Within the records below, find each line that holds the string "pair", then copy it.

RECORD SET: Begin

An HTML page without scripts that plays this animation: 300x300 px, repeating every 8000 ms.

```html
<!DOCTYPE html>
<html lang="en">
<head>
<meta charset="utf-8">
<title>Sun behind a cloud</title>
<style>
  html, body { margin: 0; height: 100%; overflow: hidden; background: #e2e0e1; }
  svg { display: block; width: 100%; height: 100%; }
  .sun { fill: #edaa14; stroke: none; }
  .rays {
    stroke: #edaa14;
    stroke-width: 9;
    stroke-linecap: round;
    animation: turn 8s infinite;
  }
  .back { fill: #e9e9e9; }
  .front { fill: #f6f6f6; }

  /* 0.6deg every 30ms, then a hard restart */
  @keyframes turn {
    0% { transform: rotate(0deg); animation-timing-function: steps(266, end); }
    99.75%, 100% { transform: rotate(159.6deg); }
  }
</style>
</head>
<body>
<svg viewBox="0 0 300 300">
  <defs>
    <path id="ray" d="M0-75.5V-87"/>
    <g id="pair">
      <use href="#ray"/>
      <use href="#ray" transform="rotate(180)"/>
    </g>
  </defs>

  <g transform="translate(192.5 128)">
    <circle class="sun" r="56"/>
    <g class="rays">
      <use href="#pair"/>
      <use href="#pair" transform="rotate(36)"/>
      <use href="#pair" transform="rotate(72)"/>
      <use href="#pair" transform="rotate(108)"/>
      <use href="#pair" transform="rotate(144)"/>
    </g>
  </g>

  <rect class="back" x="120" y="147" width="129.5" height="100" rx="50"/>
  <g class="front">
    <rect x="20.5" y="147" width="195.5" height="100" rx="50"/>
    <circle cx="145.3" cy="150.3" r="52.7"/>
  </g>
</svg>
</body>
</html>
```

RECORD SET: End

__TASK OUTPUT__.
    <g id="pair">
      <use href="#pair"/>
      <use href="#pair" transform="rotate(36)"/>
      <use href="#pair" transform="rotate(72)"/>
      <use href="#pair" transform="rotate(108)"/>
      <use href="#pair" transform="rotate(144)"/>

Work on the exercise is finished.